Exercise aim :: Work through the material below and count the lines holding the word "ORANGE"; give that count and nothing more.

━━━━━━━━

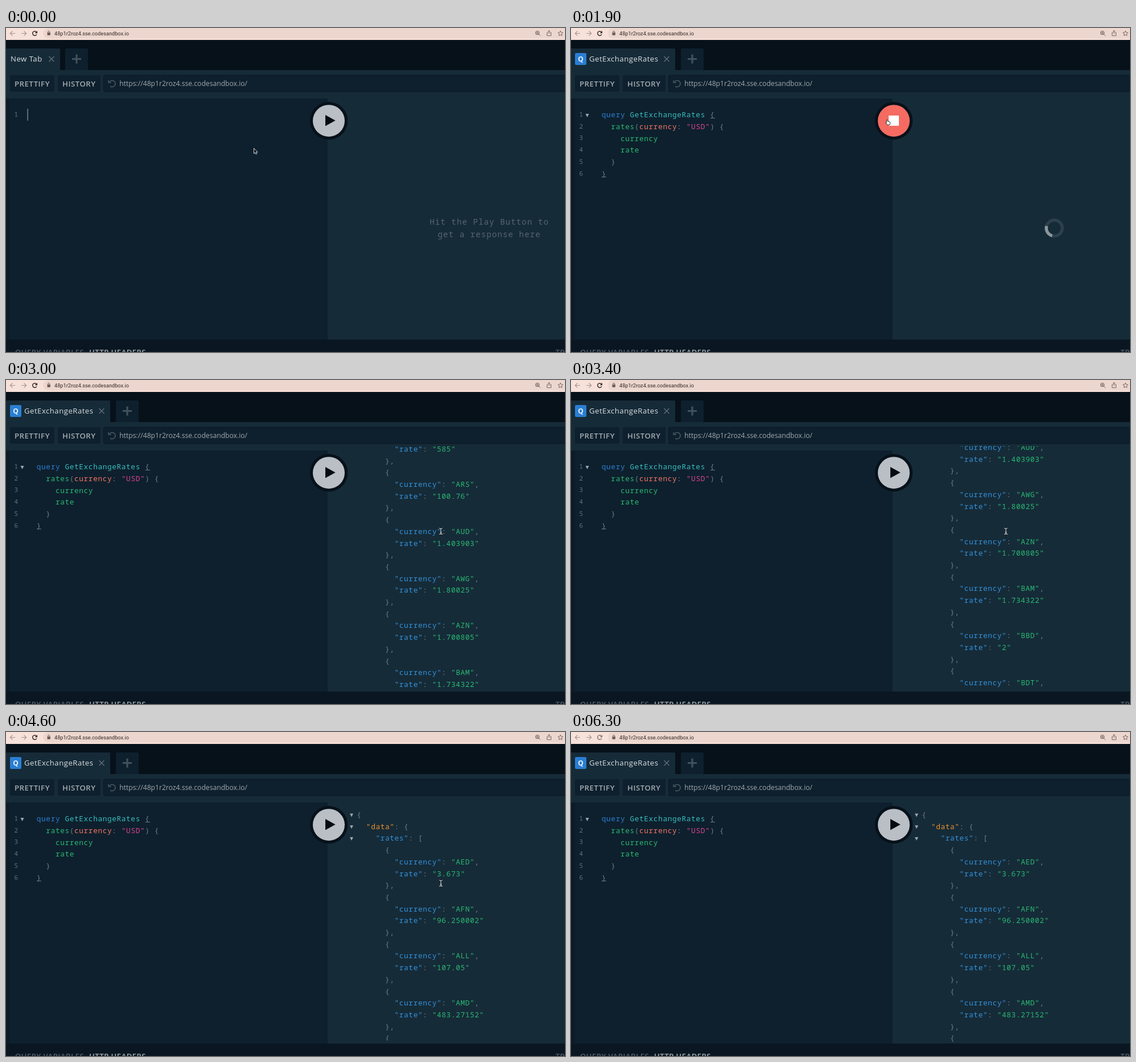
Recreate the animation shown at these times as an HTML page with a canvas. Size 982x570 px, loop 7000 ms.

```html
<!DOCTYPE html>
<html lang="en">
<head>
<meta charset="utf-8">
<title>Query playground</title>
<style>
  html, body { margin: 0; width: 100%; height: 100%; overflow: hidden; background: #08121b; }
  canvas { display: block; }
</style>
</head>
<body>
<canvas id="stage" width="982" height="570"></canvas>
<script>
const ctx = document.getElementById('stage').getContext('2d');
const LOOP = 7000, STEP = 100, PITCH = 20.7, CHAR = 8.28;
const SANS = '"Open Sans", sans-serif';
const MONO = '"Noto Sans Mono", monospace';
const PANEL = '#162b38', EDITOR = '#0e202d', DARK = '#07111a';
const BLUE = '#2a7ed3', TEAL = '#38bdc1', GREEN = '#29b973', CORAL = '#f77466',
      PINK = '#d64292', KEY = '#3393dc', ORANGE = '#e8912b', DIM = '#6f7d86';

const query = [
  ['query ', BLUE, 'GetExchangeRates ', TEAL, '{', DIM],
  ['  rates', GREEN, '(', DIM, 'currency', CORAL, ': ', DIM, '"USD"', PINK, ') {', DIM],
  ['    currency', GREEN],
  ['    rate', GREEN],
  ['  }', DIM],
  ['}', DIM]
];

const rates = {
  AED: '3.673', AFN: '96.250002', ALL: '107.05', AMD: '483.27152', ANG: '1.801829',
  AOA: '585', ARS: '100.76', AUD: '1.403903', AWG: '1.80025', AZN: '1.700805',
  BAM: '1.734322', BBD: '2', BDT: '85.804468', BGN: '1.7341'
};
const pair = (key, value, end) =>
  [`        "${key}"`, KEY, ': ', DIM, `"${value}"`, GREEN, end, DIM];
const response = [
  ['{', DIM],
  ['  "data"', ORANGE, ': {', DIM],
  ['    "rates"', KEY, ': [', DIM]
];
for (const [code, rate] of Object.entries(rates)) {
  response.push(['      {', DIM], pair('currency', code, ','), pair('rate', rate, ''), ['      },', DIM]);
}

// Keyframes: [time, ...values]
const scrollKeys = [[2600, 0], [2700, 60], [2800, 230], [2900, 410], [3000, 541.6], [3100, 612],
  [3200, 655], [3400, 689.4], [3500, 698], [3600, 703], [3700, 703], [3800, 610],
  [3900, 380], [4000, 170], [4100, 50], [4200, 0]];
const pointerKeys = [[800, 435, 211], [1000, 470, 200], [1200, 530, 173], [1400, 557, 166],
  [2000, 557, 166], [2200, 670, 222], [2400, 764, 266], [5300, 764, 266], [5500, 660, 440],
  [5600, 599, 540], [5800, 599, 540], [6000, 592, 580]];

function track(keys, t) {
  const next = keys.findIndex(key => key[0] > t);
  if (next === 0) return keys[0].slice(1);
  if (next < 0) return keys[keys.length - 1].slice(1);
  const a = keys[next - 1], b = keys[next], k = (t - a[0]) / (b[0] - a[0]);
  return a.slice(1).map((v, i) => v + (b[i + 1] - v) * k);
}

function rect(x, y, w, h, fill, radius = 0) {
  ctx.fillStyle = fill;
  ctx.beginPath();
  ctx.roundRect(x, y, w, h, radius);
  ctx.fill();
}

function disc(x, y, r, fill) {
  ctx.fillStyle = fill;
  ctx.beginPath();
  ctx.arc(x, y, r, 0, 7);
  ctx.fill();
}

function arc(x, y, r, from, to, color, width) {
  ctx.strokeStyle = color;
  ctx.lineWidth = width;
  ctx.beginPath();
  ctx.arc(x, y, r, from, to);
  ctx.stroke();
}

function text(str, x, y, font, fill, spacing = 0, align = 'left') {
  ctx.font = font;
  ctx.letterSpacing = spacing + 'px';
  ctx.textAlign = align;
  ctx.fillStyle = fill;
  ctx.fillText(str, x, y);
}

function stroke(d, color, width = 1) {
  ctx.strokeStyle = color;
  ctx.lineWidth = width;
  ctx.stroke(new Path2D(d));
}

function shape(d, fill) {
  ctx.fillStyle = fill;
  ctx.fill(new Path2D(d));
}

function codeLine(parts, x, y) {
  for (let i = 0; i < parts.length; i += 2) {
    text(parts[i], x, y, '12.8px ' + MONO, parts[i + 1], 0.6);
    x += parts[i].length * CHAR;
  }
}

const foldMark = (x, y) => shape(`M${x - 3} ${y - 2.5}h6l-3 6z`, '#9ca6ac');

function browserBar(t) {
  const ink = '#6d5c56', soft = '#a3928d';
  rect(0, 0, 982, 21, '#f7e1d9');
  rect(65, 0, 940, 18.5, '#ecd6cd', 9);
  stroke('M16 9.5H7.5M11.5 5.3L7.3 9.5L11.5 13.7', soft, 1.1);
  stroke('M27 9.5H35.5M31.5 5.3L35.7 9.5L31.5 13.7', soft, 1.1);
  const reload = t < 6300 ? '#2d2422' : '#85756f';
  arc(50.5, 9.5, 3.8, 0.5, 5.5, reload, 1.4);
  shape('M55 5v4.3h-4.3z', reload);
  rect(72.5, 8, 5.4, 4.8, ink, 0.8);
  stroke('M73.7 8V6.8a1.5 1.5 0 0 1 3 0V8', ink);
  text('48p1r2roz4.sse.codesandbox.io', 85, 12.6, '9.2px Roboto, sans-serif', '#352b29');
  arc(933.5, 8.5, 3, 0, 7, ink, 1.1);
  stroke('M935.8 10.8l3 3M932 8.5h3M933.5 7v3', ink, 0.9);
  stroke('M952.5 8h-2v5.6h7V8h-2M954 10.5V4.5M951.8 6.5L954 4.4l2.2 2.1', ink, 0.9);
  stroke('M974 5l1.3 2.9 3.1.3-2.4 2.1.7 3.1-2.7-1.6-2.7 1.6.7-3.1-2.4-2.1 3.1-.3z', ink, 0.9);
}

function tabsAndToolbar(named) {
  const width = named ? 183 : 95, add = width + (named ? 10 : 9);
  rect(0, 21, 982, 53, DARK);
  rect(0, 36, width, 38, PANEL, [0, 2, 0, 0]);
  rect(add, 36, 40, 38, EDITOR, [2, 2, 0, 0]);
  stroke(`M${add + 12} 54.5h16M${add + 20} 46.5v16`, '#42525d', 3.2);
  stroke(`M${width - 19.5} 50l9 9m0-9l-9 9`, '#65737c', 1.2);
  if (named) {
    rect(7, 44, 20, 21, BLUE, 2);
    text('Q', 17, 59, `bold 12px ${SANS}`, '#e8f0f6', 0, 'center');
  }
  text(named ? 'GetExchangeRates' : 'New Tab', named ? 32 : 8, 58.8, `13.15px ${SANS}`, '#dbe0e3', 0.5);

  rect(7, 83, 78, 29, EDITOR, 2);
  rect(91, 83, 75, 29, EDITOR, 2);
  text('PRETTIFY', 15, 102.5, `600 13.2px ${SANS}`, '#a5aeb4', 0.5);
  text('HISTORY', 99, 102.5, `600 13.2px ${SANS}`, '#a5aeb4', 0.5);
  rect(171, 82.5, 815, 30, '#0a1822', 3);
  rect(172, 83.5, 813, 28, EDITOR, 2);
  arc(186.5, 98, 5.6, -2.6, 2.2, '#52616b', 1.4);
  stroke('M180.2 92v4.2h4.4', '#52616b', 1.3);
  text('https://48p1r2roz4.sse.codesandbox.io/', 199.3, 102.3, `12.15px ${SANS}`, '#a0a9af');
}

function editor(t, pasted) {
  rect(0, 124, 565, 424, EDITOR);
  rect(0, 124, 6, 424, '#0c1b27');
  const lines = pasted ? query : [[]];
  lines.forEach((parts, i) => {
    const y = 157.3 + i * PITCH;
    text(i + 1, 21, y - 1.3, '11px ' + MONO, '#64727b', 0, 'right');
    codeLine(parts, 53.8, y);
  });
  if (pasted) {
    rect(245, 158, 8, 1, DIM);
    rect(54, 261.5, 8, 1, DIM);
  }
  if (t >= 700) foldMark(28.5, 153.5);
  if (t < 100) rect(37.5, 142, 1.2, 21, '#929ca2');
  if ((t >= 300 && t < 900) || t === 1400) rect(62, 246, 1.2, 21, '#929ca2');
}

function results(t) {
  if (t < 1500) {
    const font = '14px ' + MONO, color = 'rgba(255,255,255,.28)';
    text('Hit the Play Button to', 849, 346, font, color, 1.12, 'center');
    text('get a response here', 849, 368, font, color, 1.12, 'center');
  } else if (t < 2100) {
    const angle = Math.PI * (105 / 180 + 2 * (t - 1900) / 1100);
    arc(849, 352, 14, 0, 7, '#2d404c', 5.4);
    arc(849, 352, 14, angle, angle + Math.PI / 2, '#8b969d', 5.4);
  } else {
    const [scroll] = track(scrollKeys, t);
    const bottom = t >= 2700 && t < 5400 ? 543 : 548;
    ctx.save();
    ctx.beginPath();
    ctx.rect(566, 116, 416, bottom - 116);
    ctx.clip();
    response.forEach((parts, i) => {
      const y = 150 + i * PITCH - scroll;
      if (y < 100 || y > 570) return;
      codeLine(parts, 616.3, y);
      if (i < 3) foldMark(607, y - 4);
    });
    ctx.restore();
  }
}

function playButton(running) {
  disc(567, 163.2, 33.2, DARK);
  disc(567, 163.2, 28, running ? '#f56b62' : '#b9bfc5');
  if (running) rect(558, 154, 18, 18, '#fff');
  else shape('M561 153L578.7 162.8L561 172.6z', '#050b10');
}

function pointer(t) {
  const [x, y] = track(pointerKeys, t);
  ctx.save();
  ctx.translate(x, y);
  ctx.lineJoin = 'round';
  if (t < 1200) {
    const d = 'M.5 .5V10L2.7 8L4 11L5.6 10.3L4.3 7.3H7z';
    shape(d, '#0a0f14');
    stroke(d, '#e4e7e9', 0.9);
  } else if (t < 2200) {
    const d = 'M-2.5 -4.5q1.3-.8 1.6.6l.6 2.2 3.2.7q1 .3.8 1.6l-.7 3.9h-4.2l-2.6-3.4q-.6-1.2 1-1z';
    shape(d, '#fff');
    stroke(d, '#1a1517', 0.9);
  } else {
    const d = 'M-3 -5.2Q0 -5.2 0 -3.2Q0 -5.2 3 -5.2M0 -3.5V4M-3 5.2Q0 5.2 0 3.2Q0 5.2 3 5.2M-1.7 1.7H1.7';
    stroke(d, '#0a0f14', 2.4);
    stroke(d, '#dfe3e5', 1.1);
  }
  ctx.restore();
}

function draw() {
  const t = Math.floor(performance.now() % LOOP / STEP) * STEP;
  const pasted = t >= 300;
  rect(0, 0, 982, 570, PANEL);
  browserBar(t);
  tabsAndToolbar(pasted);
  editor(t, pasted);
  results(t);
  rect(0, 548, 982, 22, '#0a1722');
  text('QUERY VARIABLES', 16, 575.3, `600 13px ${SANS}`, '#52606a', 0.5);
  text('HTTP HEADERS', 146, 575.3, `600 13px ${SANS}`, '#a5aeb4', 0.5);
  text('TRACING', 965.5, 575.3, `600 13px ${SANS}`, '#52606a', 0.5);
  playButton(t >= 1500 && t < 2100);
  pointer(t);
  requestAnimationFrame(draw);
}
draw();
</script>
</body>
</html>
```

━━━━━━━━

Completed task :: 2